The long-term research project studied results from four mining-impacted watersheds over a span of 20-29 years, in California, Colorado, Idaho and Montana.

The sites were chosen because they were identified as the most severely polluted in the western United States and had the most potential upside in the case of a positive outcome.

The average term for a river system to properly recover was found to be between 10 and 15 years, with an average of 10.25 years.

Benchmarks were set early on through the tracking of mayflies, stoneflies and caddisflies, as these groups of insects were suitable indicators of the amount of food available from the rivers.

Co-author of the paper Dave Herbst said the study was equally important for flora and fauna, as many plant species never fully disappeared and could slowly be rehabilitated over time.

This way, the regrowth and remediation of food webs could be tracked by the occurrence of the insect population.

The researchers used a value of 7.1 micrograms of cobalt per litre of water as a limit to define toxic levels to aquatic life.

Levels of arsenic were also used in the study.

A surprising find from the study was that all projects across the four watershed environments were remediated along similar timelines with similarly positive results, despite beginning with different levels and different types of toxins.

Herbst hoped the environmental protection agency (EPA) and relevant industries such as mining and minerals could take the findings as a sign that most examples of river pollution could be reversed.
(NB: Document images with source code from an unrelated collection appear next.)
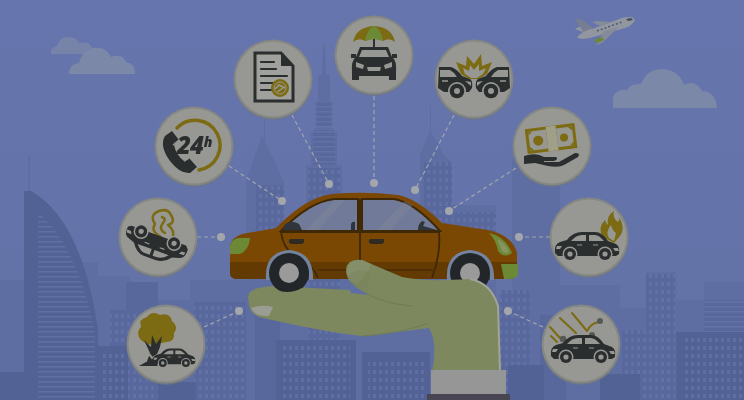
<!DOCTYPE html>
<html lang="en">
<head>
<meta charset="utf-8">
<title>Car insurance cover</title>
<style>
:root{--sky:#6574aa;--far:#5e6ea3;--mid:#58689c;--near:#526294;--cloud:#7c88a8;--badge:#979793;--rim:#858783;--ink:#2a2e2e;--gold:#7c6b12;--leaf:#6c8a35;--body:#7a4803;--shade:#633a02;--seam:#3f2805;--glass:#717a98;--hand:#7d885f;--nail:#9a9d93;--cuff:#969696;--sleeve:#4a4553}
html,body{margin:0;overflow:hidden;background:var(--sky)}
.canvas{display:block;width:744px;height:400px}
.far{fill:var(--far)}.mid{fill:var(--mid)}.near{fill:var(--near)}
.cloud{fill:var(--cloud)}
.ink{fill:var(--ink)}.gold{fill:var(--gold)}.paper{fill:var(--badge)}
.ink-line{fill:none;stroke:var(--ink);stroke-width:3;stroke-linecap:round;stroke-linejoin:round}
.gold-line{fill:none;stroke:var(--gold);stroke-width:2.5;stroke-linecap:round;stroke-linejoin:round}
.links{fill:none;stroke:#a1a5ad;stroke-width:1.2;stroke-dasharray:4 3}
.dots{fill:#a3a6ab}
.hours{font:italic 800 24px "Open Sans",Inter,sans-serif;fill:var(--ink);letter-spacing:-1px}
.hours-unit{font-size:14px}
</style>
</head>
<body>
<svg class="canvas" viewBox="0 0 744 400" role="img" aria-label="A hand holding up a car, surrounded by nine car insurance symbols above a city skyline">
<defs>
<linearGradient id="sky-fade" x1="0" y1="0" x2="0" y2="1"><stop offset="0" stop-color="#6675ad"/><stop offset="1" stop-color="#6272a6"/></linearGradient>
<pattern id="windows" width="6" height="8" patternUnits="userSpaceOnUse"><path d="M1 2h3v4h-3z" fill="#6675aa" opacity=".65"/></pattern>
<pattern id="floors" width="8" height="5" patternUnits="userSpaceOnUse"><path d="M0 1h8v1.5h-8z" fill="#6877ac" opacity=".65"/></pattern>
<g id="badge"><circle cy="1.5" r="39.5" fill="#70777f" opacity=".7"/><circle r="39.5" fill="var(--rim)"/><circle r="37.5" fill="var(--badge)"/></g>
<g id="side-car">
<path class="ink" d="M-32 8Q-33-1-27-3L-20-5Q-14-13-5-13H8Q15-13 21-4L29-1Q33 1 32 9L29 11H-29Z"/>
<path class="paper" d="M-16-4Q-11-10-5-10H-1V-4ZM2-10H8Q12-10 17-4H2Z"/>
<path d="M-30 1h5l-2 3h-4zM31 3h-5l2 3h4z" class="paper"/>
<path d="M-10 0h5M6 0h5" stroke="var(--badge)" stroke-width="1.2"/>
<g id="side-wheel"><circle class="paper" cx="-17" cy="9" r="7.5"/><circle class="ink" cx="-17" cy="9" r="6"/><circle class="paper" cx="-17" cy="9" r="2.6"/></g>
<use href="#side-wheel" x="35"/>
</g>
<g id="crash-car">
<path class="ink" d="M-35-12H-23Q-17-10-12-3L-4 0Q-1 2-2 9L-5 13H-30L-36 9Z"/>
<path class="paper" d="M-34-9H-24Q-20-7-17-2H-34ZM-9 2l6 1v4z"/>
<path d="M-32 2h6" stroke="var(--badge)" stroke-width="1.5"/>
<circle class="paper" cx="-17" cy="12" r="9"/><circle class="ink" cx="-17" cy="12" r="7.3"/><circle class="paper" cx="-17" cy="12" r="3"/>
</g>
<g id="wheel"><circle r="20" fill="#222629"/><circle r="10" fill="#999a99"/></g>
</defs>

<rect width="744" height="400" fill="url(#sky-fade)"/>

<g id="skyline">
<g class="far">
<path d="M0 280H60V262H98V276H130V300H190V280H246V180L262 136L274 160L284 182V250H420V155L430 130L444 155L452 162V205H496V300H512V160L526 142L560 180V285H620V308H646V272H676V300H704V282H744V400H0Z"/>
<path d="M306 400V165H311V132H315V102H318V75H322L323 45H325L326 75H330V102H333V132H337V165H342V400Z"/>
<path d="M28 155h2v40h-2zM430 105h1v35h-1zM264 115h1v30h-1z"/>
</g>
<g class="mid">
<path d="M308 168H340V400H308ZM313 130H335V165H313ZM317 103H331V126H317Z"/>
<path d="M424 162H452V260H424ZM256 185H284V260H256ZM454 212H496V260H454Z"/>
<path d="M110 310H126V282H158V400H110ZM194 400V302H246V400ZM255 315H280V400H255ZM500 400V290H530V400ZM540 315H566V400H540ZM646 400V274H675V400ZM622 330H646V400H622ZM704 300H744V400H704Z"/>
</g>
<path fill="url(#windows)" d="M308 168H340V400H308ZM424 162H452V260H424ZM256 185H284V260H256ZM454 212H496V260H454ZM194 302H246V400H194ZM110 310H158V400H110ZM500 290H530V400H500ZM646 274H675V400H646ZM622 330H646V400H622Z"/>
<path fill="url(#floors)" d="M313 103H335V165H313ZM704 300H744V400H704Z"/>
<path class="near" d="M24 400V191H31Q82 220 98 330V400Z"/>
<path fill="url(#floors)" d="M38 212Q80 250 95 335V400H38Z"/>
<path class="near" d="M0 372H24V400H0ZM98 346H128V400H98ZM158 382H196V400H158ZM276 340H356V400H276ZM362 352H430V400H362ZM508 365H544V400H508ZM600 374H640V400H600ZM676 332H744V400H676Z"/>
<path fill="url(#windows)" d="M282 346H350V400H282ZM368 358H426V400H368ZM682 338H744V400H682ZM102 350H126V400H102Z"/>
</g>

<g id="clouds" class="cloud">
<path opacity=".75" d="M51 54Q50 47 57 46Q60 36 69 37Q76 37 79 43Q90 41 92 48Q98 48 99 54Z"/>
<path d="M69 74Q69 64 79 63Q82 51 93 48Q106 46 111 57Q122 53 126 62Q135 63 135 74Z"/>
<path d="M613 108V97Q617 88 627 90Q631 83 641 84Q647 69 662 69Q679 70 684 85Q695 79 702 91Q716 92 717 108Z"/>
</g>

<g id="aeroplane">
<path d="M583 32L575 29L579 27L592 29L622 18Q633 15 635 20Q633 25 625 28L590 38Q579 40 577 37Z" fill="#92979f"/>
<path d="M583 32L575 19L581 19L593 28Z" fill="#777e91"/>
<path d="M604 31L596 45L602 43L619 27ZM600 26L592 22L597 21L611 22Z" fill="#858b98"/>
<path d="M594 40L602 37L604 40L597 43Z" fill="var(--leaf)"/>
<path d="M597 31L622 22" stroke="#4c5878" stroke-width="1.5" stroke-dasharray="2 2"/>
<path d="M626 19l5-1 2 2-5 1z" fill="#414b62"/>
</g>

<path class="links" d="M374 96V183M292 115L329 184M454 115L415 190M229 166L282 201M516 168L449 211M197 237H221M550 237H519M204 327L239 311M543 327L508 311"/>
<g class="dots"><circle cx="374" cy="183" r="4"/><circle cx="329" cy="184" r="4"/><circle cx="415" cy="190" r="4"/><circle cx="282" cy="201" r="4"/><circle cx="449" cy="211" r="4"/><circle cx="221" cy="237" r="4"/><circle cx="519" cy="237" r="4"/><circle cx="239" cy="311" r="4"/><circle cx="508" cy="311" r="4"/></g>

<g id="hand-back">
<path d="M249 293Q255 287 274 286L350 290L362 336Q320 331 258 316Q246 308 249 293Z" fill="var(--hand)"/>
</g>

<g id="car">
<path d="M230 274V246Q232 237 242 234L276 228Q306 197 332 194Q365 191 398 195Q418 199 442 223L488 230Q512 235 517 253V274Q516 279 508 279H238Q231 279 230 274Z" fill="var(--body)"/>
<path d="M230 262H517V274Q516 279 508 279H238Q230 279 230 274Z" fill="var(--shade)"/>
<path d="M281 231Q309 202 334 199H358V231ZM362 199H394Q414 202 440 231H362Z" fill="var(--glass)"/>
<path d="M281 231Q309 202 334 199H358V231ZM362 199H394Q414 202 440 231H362Z" fill="none" stroke="var(--seam)" stroke-width="2"/>
<path d="M283 230l2-6q8-4 14 0l3 6zM351 230v-6q1-3 4-2v8zM418 230q0-6 4-9l3 1-2 4 14 4z" fill="#30343b"/>
<path d="M306 230L335 200H345L318 230ZM377 230L405 201L413 205L390 230Z" fill="#808998" opacity=".35"/>
<path d="M281 232Q283 250 298 258Q314 266 318 278M360 199V278M439 232Q441 254 432 278M281 232H440" fill="none" stroke="var(--seam)" stroke-width="1.8"/>
<path d="M318 270H436" stroke="#512f03" stroke-width="2"/>
<path d="M290 239h14q1 4-2 5h-11q-4-2-1-5zM370 239h14q1 4-2 5h-11q-4-2-1-5z" fill="#2f2b22"/>
<path d="M230 254V246Q232 239 238 238H250Q249 250 240 254Z" fill="var(--leaf)"/>
<path d="M489 233Q505 236 512 253Q504 259 498 251Q496 240 489 233ZM501 264H518V274Q517 279 508 279H504Z" fill="var(--leaf)"/>
<path d="M497 239Q506 243 509 252Q504 255 501 249Z" fill="#879460"/>
<path d="M266 280Q264 252 289 250Q314 252 313 280ZM447 280Q445 252 470 250Q495 252 494 280Z" fill="#74849f"/>
<path d="M270 280Q268 256 289 254Q310 256 309 280ZM451 280Q449 256 470 254Q491 256 490 280Z" fill="#3c4656"/>
<use href="#wheel" x="289" y="273"/>
<use href="#wheel" x="470" y="273"/>
</g>

<g id="hand-front">
<path d="M249 302Q246 291 258 289L275 290Q290 295 302 288L369 295Q346 283 346 270Q347 258 362 260L402 277Q424 282 470 279Q491 283 498 306L500 372H432Q438 343 429 328Q391 333 362 336Q319 331 259 317Q249 313 249 302Z" fill="var(--hand)"/>
<path d="M470 279Q491 283 498 306L500 372" fill="none" stroke="#a0a596" stroke-width="2"/>
<path d="M347 275Q346 259 362 260L371 264Q366 275 358 284Q349 283 347 275Z" fill="#85906a"/>
<path d="M347 277Q357 265 371 274Q365 288 370 295Q349 286 347 277Z" fill="#75805a" opacity=".35"/>
<path d="M251 308Q262 304 273 307L269 316Q254 317 251 308Z" fill="var(--nail)"/>
<path d="M369 295Q387 304 412 306M362 336Q403 333 428 323" fill="none" stroke="#717c56" stroke-width="1.2"/>
<path d="M431 370H506V395H431Z" fill="var(--cuff)"/>
<path d="M427 394H510V400H427Z" fill="var(--sleeve)"/>
</g>

<g id="badge-umbrella" transform="translate(374 55)">
<use href="#badge"/>
<path d="M0-25V-5" class="ink-line" style="stroke-width:2"/>
<path class="gold" d="M-21-13Q-18-28 0-29Q18-28 21-13Q15-18 9-14Q0-18-9-14Q-15-18-21-13Z"/>
<path d="M-9-14Q-7-26 0-29Q7-26 9-14Q0-18-9-14Z" fill="var(--leaf)"/>
<path class="ink" d="M-14-8H14L18 2Q23 5 22 18V25H15V21H-15V25H-22V18Q-23 5-18 2ZM-23-1h5v4h-5zM18-1h5v4h-5z"/>
<path class="paper" d="M-12-5H12L15 2H-15ZM-18 7l8 3-1 4-7-2zM18 7l-8 3 1 4 7-2zM-7 12H7L6 16H-6Z"/>
</g>

<g id="badge-policy" transform="translate(273 79)">
<use href="#badge"/>
<path d="M-18-26H8L20-13V22H-18Z" fill="#a0a09c" stroke="var(--ink)" stroke-width="3"/>
<path class="ink" d="M8-26V-13H20Z"/>
<path d="M-12-17H1M-12-10H3M-12-3H14M-12 4H2M-12 11H-1" class="ink-line" style="stroke-width:2.2"/>
<circle class="gold" cx="7" cy="9" r="9"/><circle cx="7" cy="9" r="6" fill="none" stroke="var(--badge)"/>
<path d="M2 10l4-4 6 3M4 13l6-4" fill="none" stroke="var(--badge)" stroke-width="1.5"/>
</g>

<g id="badge-collision" transform="translate(474 79)">
<use href="#badge"/>
<path class="gold" d="M-13-5L-18-17L-8-13L-7-23L0-15L7-25L8-13L18-17L13-5L5 0H-5Z"/>
<path class="paper" d="M-9-5L-11-11L-5-8L-4-14L0-9L5-15L5-8L12-11L9-5L3-1H-3Z"/>
<use href="#crash-car"/><use href="#crash-car" transform="scale(-1 1)"/>
</g>

<g id="badge-hotline" transform="translate(194 146)">
<use href="#badge"/>
<path d="M-17-18A25 25 0 1 1 5 24" class="gold-line" style="stroke-width:3.5"/>
<path class="ink" d="M-29-10L-22-15L-15-6L-20-1Q-18 9-10 15L-5 12L3 21L-4 27Q-14 28-24 15Q-35 0-29-10Z"/>
<path d="M-21-1L-15-6M-10 15L-5 12" stroke="var(--badge)" stroke-width="1.5"/>
<text class="hours" x="-17" y="8">24<tspan class="hours-unit" dx="1" dy="-7">h</tspan></text>
</g>

<g id="badge-payout" transform="translate(552 146)">
<use href="#badge"/>
<g transform="rotate(-7)">
<path class="gold" d="M-25-20H25V5H-25Z"/>
<path class="paper" d="M-22-17H-4V2H-22ZM6-17H22V2H6Z"/>
<circle class="gold" cx="-13" cy="-7" r="5"/><circle class="gold" cx="13" cy="-7" r="4"/>
<path d="M-4-20H6V5H-4Z" fill="#a0a089"/>
<path class="gold" d="M-22-17h4l-4 4zM22 2h-4l4-4zM-22 2v-4l4 4zM22-17v4l-4-4z"/>
</g>
<path class="ink" d="M-28 10Q-16 6-8 11H4Q7 13 2 15H-8V16H7L23 7Q29 7 26 11L12 19Q7 22-4 20L-17 17L-28 18Z"/>
</g>

<g id="badge-rollover" transform="translate(158 237)">
<use href="#badge"/>
<path class="gold-line" d="M3 0Q-8-6-3-13Q-9-22 1-26Q10-29 13-22Q18-14 10-12Q18-6 14 2M4-20Q9-18 5-14Q0-8 7-4"/>
<use href="#side-car" transform="translate(-3 9) rotate(200)"/>
</g>

<g id="badge-fire" transform="translate(589 237)">
<use href="#badge"/>
<path class="gold" d="M14 0Q8-9 16-17Q17-13 19-12Q17-21 25-26Q23-19 29-15Q31-17 30-20Q37-9 31-1L25 6Z"/>
<path class="paper" d="M20 1Q16-5 22-12Q23-7 27-4L25 4Z"/>
<use href="#side-car" transform="translate(-2 8)"/>
</g>

<g id="badge-tree" transform="translate(166 344)">
<use href="#badge"/>
<path class="gold" d="M-25-4Q-31-11-25-17Q-28-25-19-27Q-14-34-6-29Q4-32 6-23Q13-17 8-11Q9-2 0-2L-8 0Q-17 3-25-4Z"/>
<path class="ink" d="M-20 20L-16 9L-22-4L-15 3L-14-9L-10 0L-4-8L-6 3L-9 10L-12 14L-7 19Z"/>
<path class="ink" d="M-27 22L-20 18L-15 19L-11 17L-8 22Z"/>
<path d="M-22 13L-16 11L-14 14L-9 11" stroke="var(--badge)" stroke-width="2" fill="none"/>
<use href="#side-car" transform="translate(8 13) scale(.66)"/>
</g>

<g id="badge-hail" transform="translate(581 344)">
<use href="#badge"/>
<path class="gold-line" style="stroke-width:2" d="M-31-17L-21-6M-21-26L-5-11M-9-31L6-13Q10-21 18-22M-30-8L-24-2"/>
<circle cx="-18" cy="-5" r="3.2" fill="#555953"/><circle cx="19" cy="-23" r="3" fill="#555953"/><circle cx="11" cy="-9" r="3" fill="#555953"/>
<use href="#side-car" transform="translate(2 4)"/>
</g>
</svg>
</body>
</html>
The study was titled ‘Long-term monitoring reveals convergent patterns of recovery from mining contamination across 4 western US watersheds’ and was published in Freshwater Science.